[Saved entries]
******

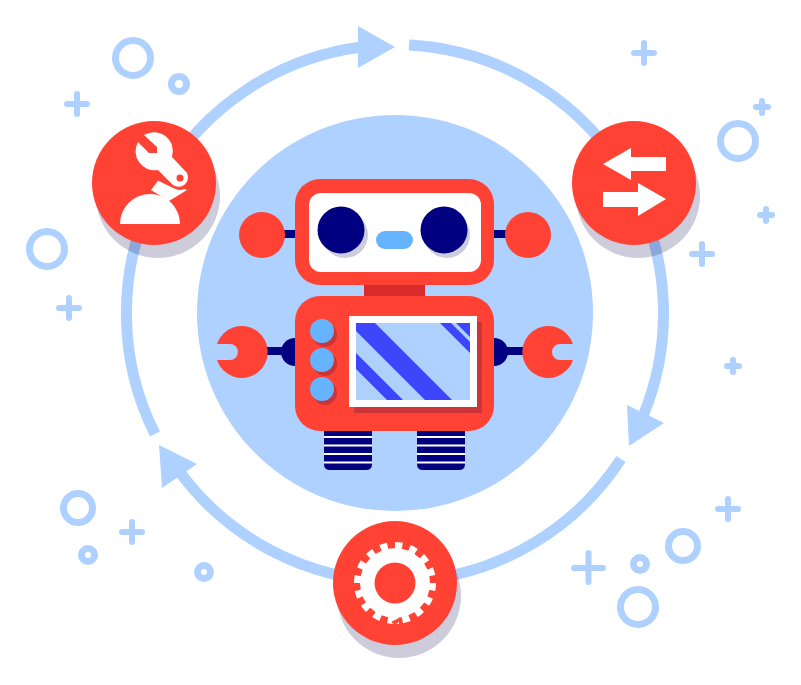
<!DOCTYPE html>
<html lang="en">
<head>
<meta charset="utf-8">
<title>Robot process cycle</title>
<style>
:root {
  --sky: #aed1ff;
  --red: #ff4233;
  --deep-red: #d92b2b;
  --navy: #000080;
  --indigo: #3d46fb;
  --button: #66b3ff;
  --white: #fff;
}
html, body { margin: 0; background: var(--white); overflow: hidden; }
svg { display: block; width: 801px; height: 685px; }
.sky { fill: var(--sky); }
.red { fill: var(--red); }
.deep-red { fill: var(--deep-red); }
.navy { fill: var(--navy); }
.indigo { fill: var(--indigo); }
.button { fill: var(--button); }
.white { fill: var(--white); }
.shadow { fill: #00004d; opacity: .2; }
.cycle path { fill: none; stroke: var(--sky); stroke-width: 11; }
.rings circle { fill: none; stroke: var(--sky); stroke-width: 7; }
.plus { fill: none; stroke: var(--sky); stroke-width: 6; stroke-linecap: round; }
.axle { stroke: var(--navy); stroke-width: 8; }
.teeth { fill: none; stroke: var(--white); stroke-width: 8; stroke-dasharray: 1 1; }
</style>
</head>
<body>
<svg viewBox="0 0 801 685" role="img" aria-label="Robot inside a cycle of repair, exchange and settings">
  <defs>
    <path id="plus" class="plus" d="M-10 0H10M0-10V10"/>
    <path id="plus-small" class="plus" d="M-6 0H6M0-6V6"/>
    <g id="badge">
      <circle class="shadow" cx="4" cy="13" r="62"/>
      <circle class="red" r="62"/>
    </g>
    <g id="leg">
      <path class="navy" d="M0 428H48V464Q48 470 42 470H6Q0 470 0 464Z"/>
      <path d="M0 437H48M0 445.500H48M0 454H48M0 462.500H48" stroke="#fff" stroke-width="2"/>
    </g>
    <g id="knob">
      <circle class="shadow" cx="3" cy="4" r="12"/>
      <circle class="button" r="12"/>
    </g>
    <clipPath id="screen-area"><rect x="356" y="323" width="114" height="77"/></clipPath>
    <clipPath id="face-area"><rect x="309" y="193" width="172" height="79" rx="12"/></clipPath>
  </defs>

  <g class="rings">
    <circle cx="133" cy="58" r="17.500"/>
    <circle cx="179" cy="84" r="7.500"/>
    <circle cx="47" cy="249" r="17.500"/>
    <circle cx="738" cy="141" r="17.500"/>
    <circle cx="78" cy="508" r="14.500"/>
    <circle cx="88" cy="555" r="6.500"/>
    <circle cx="204" cy="572" r="6.500"/>
    <circle cx="683" cy="546" r="14.500"/>
    <circle cx="640" cy="564" r="6.500"/>
    <circle cx="638" cy="607" r="17.500"/>
  </g>
  <g class="pluses">
    <use href="#plus" x="77" y="104"/>
    <use href="#plus" x="69" y="308"/>
    <use href="#plus" x="132" y="532"/>
    <use href="#plus" x="644" y="53"/>
    <use href="#plus" x="702" y="254"/>
    <use href="#plus" x="728" y="509"/>
    <path class="plus" d="M574 568H603M588.500 553V582"/>
    <use href="#plus-small" x="762" y="107"/>
    <use href="#plus-small" x="766" y="215"/>
    <use href="#plus-small" x="733" y="366"/>
  </g>

  <g class="cycle">
    <path d="M155 434A268.500 268.500 0 0 1 362 47"/>
    <path d="M409 45A268.500 268.500 0 0 1 643 416"/>
    <path d="M621 459A268.500 268.500 0 0 1 179 471"/>
    <polygon class="sky" points="358,26 395,47 358,68"/>
    <polygon class="sky" points="627,405 664,423 629,446"/>
    <polygon class="sky" points="159,445 197,464 162,488"/>
  </g>
  <circle class="sky" cx="395" cy="313" r="198"/>

  <g class="robot">
    <g class="ears">
      <path class="axle" d="M280 234H300M490 234H510"/>
      <circle class="red" cx="262" cy="235" r="23"/>
      <circle class="red" cx="528" cy="235" r="23"/>
    </g>
    <g class="arms">
      <path class="axle" d="M260 351H300M490 351H530"/>
      <circle class="navy" cx="295" cy="352" r="14"/>
      <circle class="navy" cx="494" cy="352" r="14"/>
      <path id="claw" class="red" d="M217 344H230A8 8 0 0 1 230 360H217A26 26 0 1 0 217 344Z"/>
      <use href="#claw" transform="matrix(-1 0 0 1 790 0)"/>
    </g>
    <use href="#leg" x="324"/>
    <use href="#leg" x="417"/>
    <rect class="deep-red" x="364" y="280" width="61" height="22"/>

    <g class="head">
      <rect class="red" x="295" y="179" width="199" height="106" rx="25"/>
      <rect class="white" x="309" y="193" width="172" height="79" rx="12"/>
      <g clip-path="url(#face-area)">
        <circle class="shadow" cx="345" cy="235" r="23"/>
        <circle class="shadow" cx="447" cy="235" r="23"/>
      </g>
      <circle class="navy" cx="341" cy="230" r="23.500"/>
      <circle class="navy" cx="444" cy="230" r="23.500"/>
      <rect class="button" x="376" y="231" width="37" height="18" rx="9"/>
    </g>

    <g class="body">
      <rect class="red" x="295" y="296" width="199" height="135" rx="25"/>
      <use href="#knob" x="322" y="331"/>
      <use href="#knob" x="322" y="360"/>
      <use href="#knob" x="322" y="389"/>
      <rect class="shadow" x="354" y="322" width="128" height="91"/>
      <rect class="white" x="349" y="316" width="128" height="91"/>
      <rect class="sky" x="356" y="323" width="114" height="77"/>
      <g class="indigo" clip-path="url(#screen-area)">
        <polygon points="356,323 375,323 452,400 425,400 356,331"/>
        <polygon points="356,353 403,400 387,400 356,369"/>
        <polygon points="440,323 451,323 470,342 470,353"/>
        <polygon points="456,323 470,323 470,337"/>
      </g>
    </g>
  </g>

  <g class="repair">
    <use href="#badge" x="154" y="183"/>
    <path class="white" d="M120 224A30 30 0 0 1 180 224Z"/>
    <path class="white" d="M160 178L187 190L169 201L151 190Z"/>
    <path d="M153 165L180 178" stroke="#ff4233" stroke-width="24" stroke-linecap="round"/>
    <path class="white" d="M144 135L157 147V153H149L138 142A19 19 0 0 0 158 170L173 185A9.500 9.500 0 0 0 187 173L172 157A19 19 0 0 0 144 135Z"/>
    <circle class="red" cx="180" cy="178" r="3.500"/>
  </g>

  <g class="exchange">
    <use href="#badge" x="634" y="183"/>
    <polygon class="white" points="603,164 631,148 631,157 666,157 666,171 631,171 631,180"/>
    <polygon class="white" points="666,199 638,183 638,192 603,192 603,207 638,207 638,216"/>
  </g>

  <g class="settings">
    <use href="#badge" x="395" y="583"/>
    <circle class="white" cx="395" cy="583" r="35"/>
    <circle class="teeth" cx="395" cy="583" r="37" pathLength="32"/>
    <circle class="red" cx="395" cy="583" r="20.500"/>
  </g>
</svg>
</body>
</html>
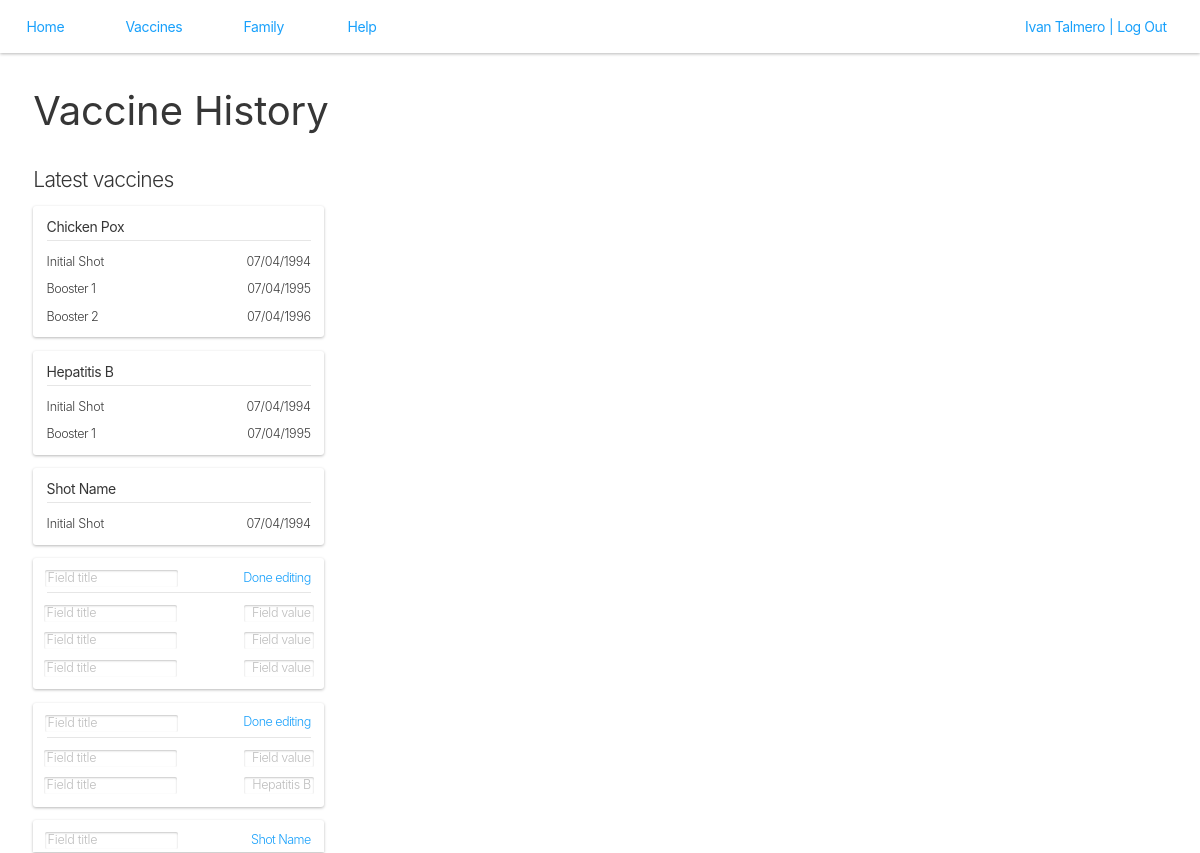
<!DOCTYPE html>
<html lang="en">
<head>
<meta charset="utf-8">
<title>Vaccine History</title>
<style>
:root {
  --link: #18a0fb;
  --ink: #363636;
  --muted: #3c3c3c;
  --placeholder: #bdbdbd;
  --rule: #e6e6e6;
  --surface: #fff;
}
* { box-sizing: border-box; margin: 0; padding: 0; }
html, body { width: 1200px; height: 853px; overflow: hidden; }
body {
  background: var(--surface);
  color: var(--ink);
  font-family: Inter, sans-serif;
  font-optical-sizing: none;
  font-size: 12.6px;
  letter-spacing: -.25px;
}
a { color: var(--link); text-decoration: none; }
.topbar {
  display: flex;
  justify-content: space-between;
  align-items: center;
  height: 53px;
  padding: 0 33.4px 0 26.6px;
  font-size: 14px;
  letter-spacing: -.42px;
  box-shadow: 0 1px 3px rgba(0, 0, 0, .28);
}
.menu { display: grid; grid-template-columns: 99px 118px 104px auto; }
.account { display: flex; gap: 4px; color: var(--link); }
main { height: 800px; padding: 33px 0 0 33.3px; }
h1 { font-size: 40px; font-weight: 400; line-height: 50px; letter-spacing: -.12px; }
h2 { margin: 32px 0 13.7px; font-size: 21px; font-weight: 300; line-height: 24px; letter-spacing: -.75px; }
.cards { display: flex; flex-direction: column; gap: 13.3px; width: 290.7px; }
.card {
  padding: 0 13.3px 7.4px;
  border-radius: 3px;
  background: var(--surface);
  box-shadow: 0 1px 3px rgba(0, 0, 0, .28);
}
.card header {
  display: flex;
  justify-content: space-between;
  align-items: center;
  height: 35.5px;
  margin-bottom: 6.2px;
  padding-top: 6px;
  border-bottom: 1px solid var(--rule);
}
.card.partial { height: 32px; padding-bottom: 0; border-radius: 3px 3px 0 0; }
.card.partial header { height: 32px; margin: 0; padding-top: 8px; border: 0; }
h3 { padding-top: 1px; font-size: 14px; font-weight: 400; letter-spacing: -.42px; }
.card header a { padding-bottom: 2px; font-weight: 300; letter-spacing: -.58px; }
.dose {
  display: flex;
  justify-content: space-between;
  align-items: center;
  height: 27.5px;
  color: var(--muted);
  font-weight: 300;
}
.dose time { letter-spacing: -.3px; }
.dose .booster { letter-spacing: -.53px; }
.field {
  width: 133px;
  height: 17px;
  margin-left: -3px;
  padding: 0 3px;
  border-radius: 2px;
  color: var(--placeholder);
  font-weight: 300;
  line-height: 16px;
  box-shadow: inset 0 1px 2px rgba(0, 0, 0, .22), inset 0 -2px 1px var(--surface);
}
.field.heading { margin: 1px 0 0 -2px; }
.field.value { width: 70px; margin: 0 -3px 0 0; text-align: right; white-space: nowrap; letter-spacing: -.4px; }
</style>
</head>
<body>
<header class="topbar">
  <nav class="menu">
    <a href="#">Home</a>
    <a href="#">Vaccines</a>
    <a href="#">Family</a>
    <a href="#">Help</a>
  </nav>
  <div class="account"><a href="#">Ivan Talmero</a><span>|</span><a href="#">Log Out</a></div>
</header>
<main>
  <h1>Vaccine History</h1>
  <h2>Latest vaccines</h2>
  <section class="cards">
    <article class="card">
      <header><h3>Chicken Pox</h3></header>
      <div class="dose"><span>Initial Shot</span><time>07/04/1994</time></div>
      <div class="dose"><span class="booster">Booster 1</span><time>07/04/1995</time></div>
      <div class="dose"><span class="booster">Booster 2</span><time>07/04/1996</time></div>
    </article>
    <article class="card">
      <header><h3>Hepatitis B</h3></header>
      <div class="dose"><span>Initial Shot</span><time>07/04/1994</time></div>
      <div class="dose"><span class="booster">Booster 1</span><time>07/04/1995</time></div>
    </article>
    <article class="card">
      <header><h3>Shot Name</h3></header>
      <div class="dose"><span>Initial Shot</span><time>07/04/1994</time></div>
    </article>
    <article class="card">
      <header><span class="field heading">Field title</span><a href="#">Done editing</a></header>
      <div class="dose"><span class="field">Field title</span><span class="field value">Field value</span></div>
      <div class="dose"><span class="field">Field title</span><span class="field value">Field value</span></div>
      <div class="dose"><span class="field">Field title</span><span class="field value">Field value</span></div>
    </article>
    <article class="card">
      <header><span class="field heading">Field title</span><a href="#">Done editing</a></header>
      <div class="dose"><span class="field">Field title</span><span class="field value">Field value</span></div>
      <div class="dose"><span class="field">Field title</span><span class="field value">Hepatitis B</span></div>
    </article>
    <article class="card partial">
      <header><span class="field heading">Field title</span><a href="#">Shot Name</a></header>
    </article>
  </section>
</main>
</body>
</html>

******

ASSIGNED TASK: Your answer should be only the number of lines in the records that hold the word "none".

TASK RESPONSE: 6